Stored data entries
= Beginning of Section =

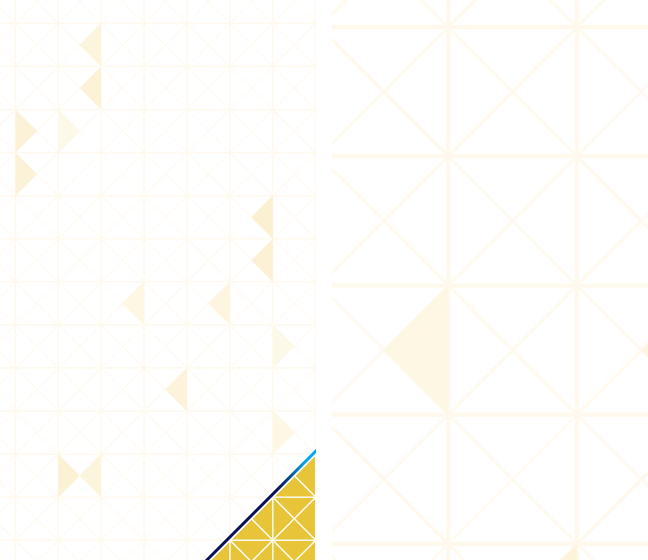
Left, the full canvas; right, a detail of the centre.
Give the GLSL for this background, as a Shadertoy shader.

```glsl
// Pale cream lattice of crossed squares with scattered triangles and a gold corner edged in blue.

// Lengths are in canvas widths
const vec2 PITCH = vec2(0.1358, 0.1363);    // size of one square
const vec2 GRID_START = vec2(0.0486, 0.0625);
const float COLUMNS = 8.0;
const float STRAIGHT_WIDTH = 0.0046;
const float DIAGONAL_WIDTH = 0.0032;
const float GOLD_LINE_WIDTH = 0.0044;

// Corner limits, measured along the bottom edge
const float BAND_START = 0.648;
const float BAND_END = 0.6615;
const float GOLD_START = 0.669;

// Triangle scatter
const float FIRST_ROW = 1.0;
const float LAST_ROW = 11.0;
const float ROW_CHANCE = 0.92;
const float SECOND_CHANCE = 0.35;
const float LEFT_CHANCE = 0.7;
const float MISSING_DIAGONAL = 0.01;

const vec3 PAPER = vec3(1.0);
const vec3 LINE_CREAM = vec3(1.0, 0.975, 0.93);
const vec3 PALE_FILL = vec3(0.995, 0.98, 0.925);
const vec3 DEEP_FILL = vec3(0.985, 0.94, 0.82);
const vec3 GOLD = vec3(0.91, 0.77, 0.22);
const vec3 NAVY = vec3(0.04, 0.07, 0.34);
const vec3 CYAN = vec3(0.0, 0.66, 0.93);

float hash(vec2 p) {
    return fract(sin(dot(p, vec2(127.1, 311.7))) * 43758.5453);
}

// Coverage of a shape from its inward distance
float cover(float inside, float pixel) {
    return clamp(inside / pixel + 0.5, 0.0, 1.0);
}

float stroke(float dist, float width, float pixel) {
    return cover(0.5 * width - dist, pixel);
}

// Triangle spanning one side of a square and pointing to its centre
float quarterTriangle(vec2 f, float facing, float pixel) {
    float side = -f.x * facing;
    float slant = (side - abs(f.y)) * PITCH.x * 0.7071;
    return cover(min(slant, (0.5 - side) * PITCH.x), pixel);
}

void mainImage(out vec4 fragColor, in vec2 fragCoord) {
    vec2 p = fragCoord / iResolution.x;
    float pixel = 1.0 / iResolution.x;

    vec2 grid = (p - GRID_START) / PITCH;
    vec2 cell = floor(grid);
    vec2 f = fract(grid) - 0.5;

    // Distances to the square's sides and to its two diagonals
    vec2 toSide = (0.5 - abs(f)) * PITCH;
    float straight = min(toSide.x, toSide.y);
    vec2 diagonal = abs(vec2(f.x - f.y, f.x + f.y)) * PITCH.x * 0.7071;

    // Cream lattice; diagonals vary in strength and a few are missing
    float rising = stroke(diagonal.x, DIAGONAL_WIDTH, pixel);
    float falling = stroke(diagonal.y, DIAGONAL_WIDTH, pixel);
    rising *= mix(0.75, 1.0, hash(cell + 3.1));
    falling *= mix(0.75, 1.0, hash(cell + 8.7));
    falling *= step(MISSING_DIAGONAL, hash(cell + 5.3));
    float lattice = max(stroke(straight, STRAIGHT_WIDTH, pixel), max(rising, falling));
    vec3 color = mix(PAPER, LINE_CREAM, lattice);

    // One triangle in most rows, sometimes a second
    if (cell.y >= FIRST_ROW && cell.y <= LAST_ROW) {
        for (float pick = 0.0; pick < 2.0; pick++) {
            vec2 seed = vec2(cell.y, pick * 17.0 + 2.0);
            float column = floor(hash(seed) * COLUMNS) - 1.0;
            float chance = pick < 0.5 ? ROW_CHANCE : SECOND_CHANCE;
            if (cell.x == column && hash(seed + 4.6) < chance) {
                bool pointsLeft = column < 0.0 || hash(seed + 9.2) < LEFT_CHANCE;
                float facing = pointsLeft ? -1.0 : 1.0;
                vec3 fill = mix(PALE_FILL, DEEP_FILL, hash(seed + 6.4));
                color = mix(color, fill, quarterTriangle(f, facing, pixel));
            }
        }
    }

    // Gold corner with the lattice continued in white
    float across = p.x - p.y;
    float nearest = min(straight, min(diagonal.x, diagonal.y));
    vec3 goldTile = mix(GOLD, PAPER, stroke(nearest, GOLD_LINE_WIDTH, pixel));
    vec3 corner = mix(PAPER, goldTile, cover((across - GOLD_START) * 0.7071, pixel));
    color = mix(color, corner, cover((across - BAND_START) * 0.7071, pixel));

    // Blue band along the corner's slope
    float bandInside = min(across - BAND_START, BAND_END - across) * 0.7071;
    vec3 band = mix(NAVY, CYAN, smoothstep(0.87, 0.98, p.x));
    color = mix(color, band, cover(bandInside, pixel));

    fragColor = vec4(color, 1.0);
}
```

= End of Section =

Task description: Please return all lines from the records that hold the word "fragColor".

Reply to the exercise:
void mainImage(out vec4 fragColor, in vec2 fragCoord) {
    fragColor = vec4(color, 1.0);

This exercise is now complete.